Assigned task: In the entries that follow, which lines hold the string "aria"? List them.

---------- Records shown ----------

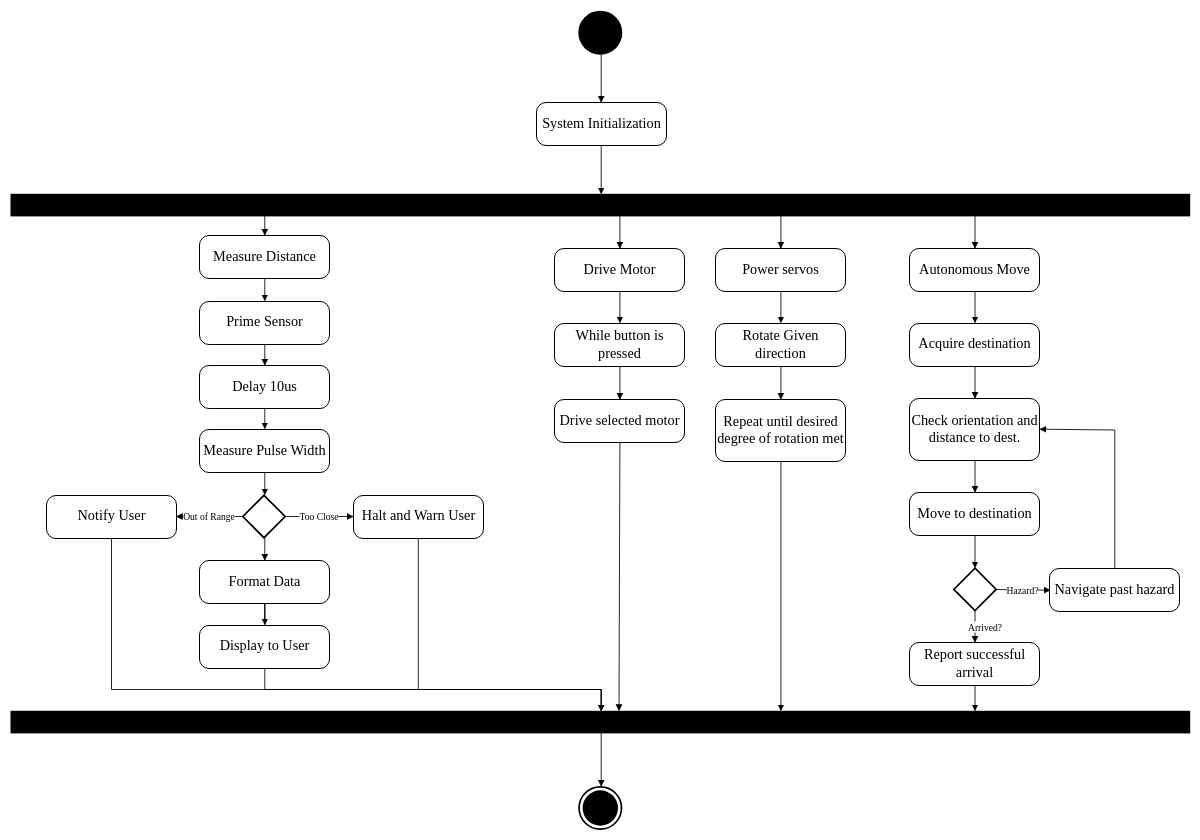
<!DOCTYPE html>
<html lang="en">
<head>
<meta charset="utf-8">
<title>System activity diagram</title>
<style>
  :root {
    --ink: #000;
    --paper: #fff;
  }
  * { box-sizing: border-box; }
  html, body { margin: 0; background: var(--paper); }
  .diagram {
    position: relative;
    width: 1200px;
    height: 840px;
    overflow: hidden;
    background: var(--paper);
    color: var(--ink);
    font: 14.3px/17.2px "Liberation Serif", "Noto Serif", serif;
  }
  .connectors { position: absolute; inset: 0; display: block; }
  .flow { fill: none; stroke: var(--ink); stroke-width: 0.85; }
  .arrow { marker-end: url(#arrowhead); }
  .strong { stroke-width: 1.4; }
  .decision { fill: var(--paper); stroke: var(--ink); stroke-width: 1.7; }
  .activity {
    position: absolute;
    left: var(--x);
    top: var(--y);
    width: 131px;
    height: 44px;
    display: flex;
    align-items: center;
    justify-content: center;
    padding-bottom: 1px;
    border: 1.7px solid var(--ink);
    border-radius: 10px;
    background: var(--paper);
    text-align: center;
    white-space: nowrap;
  }
  .tall { height: 63px; }
  .guard {
    position: absolute;
    left: var(--x);
    top: var(--y);
    transform: translate(-50%, -50%);
    background: var(--paper);
    font-size: 9.6px;
    line-height: 11px;
    white-space: nowrap;
  }
  .sensing { --x: 199px; }
  .driving { --x: 554px; }
  .servos { --x: 715px; }
  .autonomy { --x: 909px; }
</style>
</head>
<body>
<main class="diagram">
  <svg class="connectors" width="1200" height="840" viewBox="0 0 1200 840" aria-hidden="true">
    <defs>
      <marker id="arrowhead" markerUnits="userSpaceOnUse" markerWidth="8" markerHeight="8" refX="6" refY="4" orient="auto">
        <polygon points="0,1 6,4 0,7" fill="#000" stroke="#000" stroke-width="0.6"/>
      </marker>
    </defs>

    <g class="start-and-end">
      <circle cx="600.3" cy="32.7" r="22"/>
      <circle cx="600.3" cy="808" r="21.2" fill="none" stroke="#000" stroke-width="1.7"/>
      <circle cx="600.3" cy="808" r="17.7"/>
    </g>

    <g class="fork-and-join">
      <rect x="10.5" y="193.8" width="1179.7" height="22.6"/>
      <rect x="10.5" y="710.8" width="1179.7" height="22.6"/>
    </g>

    <g class="flow">
      <g class="main-flow">
        <path class="arrow" d="M601.2 54V102"/>
        <path class="arrow" d="M601.2 145V193.5"/>
        <path class="arrow" d="M601.2 733V786"/>
      </g>
      <g class="sensing-flow">
        <path class="arrow" d="M264.8 216V235"/>
        <path class="arrow" d="M264.8 278V300.5"/>
        <path class="arrow" d="M264.8 343V365"/>
        <path class="arrow" d="M264.8 408V428.5"/>
        <path class="arrow" d="M264.8 472V494.5"/>
        <path class="arrow" d="M264.8 538V560"/>
        <path class="arrow strong" d="M264.8 602V624.5"/>
        <path class="arrow" d="M243 516.5H176.5"/>
        <path class="arrow" d="M285 516.5H353"/>
        <path class="arrow" d="M111.5 538V689.5H601.2V710.5"/>
        <path class="arrow" d="M264.8 667V689.5H601.2V710.5"/>
        <path class="arrow" d="M418.3 538V689.5H601.2V710.5"/>
      </g>
      <g class="driving-flow">
        <path class="arrow" d="M619.9 216V248"/>
        <path class="arrow" d="M619.9 291V322.5"/>
        <path class="arrow" d="M619.9 366V399"/>
        <path class="arrow" d="M619.9 443L619 710.5"/>
      </g>
      <g class="servo-flow">
        <path class="arrow" d="M780.9 216V248"/>
        <path class="arrow" d="M780.9 291V322.5"/>
        <path class="arrow" d="M780.9 366V399"/>
        <path class="arrow" d="M780.9 460V710.5"/>
      </g>
      <g class="autonomy-flow">
        <path class="arrow" d="M975 216V248"/>
        <path class="arrow" d="M975 291V322.5"/>
        <path class="arrow" d="M975 366V398"/>
        <path class="arrow" d="M975 460V492"/>
        <path class="arrow" d="M975 535V567.5"/>
        <path class="arrow" d="M975 610V642"/>
        <path class="arrow" d="M975 686V710.5"/>
        <path class="arrow" d="M996 589.5L1050 590.2"/>
        <path class="arrow" d="M1114.8 568V430L1040.2 429.2"/>
      </g>
    </g>

    <g class="decision">
      <polygon points="264,495.3 285.2,516.5 264,537.7 242.8,516.5"/>
      <polygon points="975,568.2 996.2,589.4 975,610.6 953.8,589.4"/>
    </g>
  </svg>

  <div class="activity" style="--x:536px; --y:102px">System Initialization</div>

  <section aria-label="Distance sensing">
    <div class="activity sensing" style="--y:235px">Measure Distance</div>
    <div class="activity sensing" style="--y:300.5px">Prime Sensor</div>
    <div class="activity sensing" style="--y:365px">Delay 10us</div>
    <div class="activity sensing" style="--y:429px">Measure Pulse Width</div>
    <div class="activity" style="--x:46px; --y:494.5px">Notify User</div>
    <div class="activity" style="--x:353px; --y:494.5px">Halt and Warn User</div>
    <div class="activity sensing" style="--y:560px">Format Data</div>
    <div class="activity sensing" style="--y:624.5px">Display to User</div>
    <span class="guard" style="--x:209px; --y:516px">Out of Range</span>
    <span class="guard" style="--x:319px; --y:516px">Too Close</span>
  </section>

  <section aria-label="Motor driving">
    <div class="activity driving" style="--y:248px">Drive Motor</div>
    <div class="activity driving" style="--y:323px">While button is<br>pressed</div>
    <div class="activity driving" style="--y:399px">Drive selected motor</div>
  </section>

  <section aria-label="Servo control">
    <div class="activity servos" style="--y:248px">Power servos</div>
    <div class="activity servos" style="--y:323px">Rotate Given<br>direction</div>
    <div class="activity servos tall" style="--y:399px">Repeat until desired<br>degree of rotation met</div>
  </section>

  <section aria-label="Autonomous movement">
    <div class="activity autonomy" style="--y:248px">Autonomous Move</div>
    <div class="activity autonomy" style="--y:322.5px">Acquire destination</div>
    <div class="activity autonomy tall" style="--y:398px">Check orientation and<br>distance to dest.</div>
    <div class="activity autonomy" style="--y:492px">Move to destination</div>
    <div class="activity" style="--x:1049px; --y:568px">Navigate past hazard</div>
    <div class="activity autonomy" style="--y:642px">Report successful<br>arrival</div>
    <span class="guard" style="--x:1022.5px; --y:590px">Hazard?</span>
    <span class="guard" style="--x:985px; --y:627px">Arrived?</span>
  </section>
</main>
</body>
</html>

----------

Exercise result:
  <svg class="connectors" width="1200" height="840" viewBox="0 0 1200 840" aria-hidden="true">
  <section aria-label="Distance sensing">
  <section aria-label="Motor driving">
  <section aria-label="Servo control">
  <section aria-label="Autonomous movement">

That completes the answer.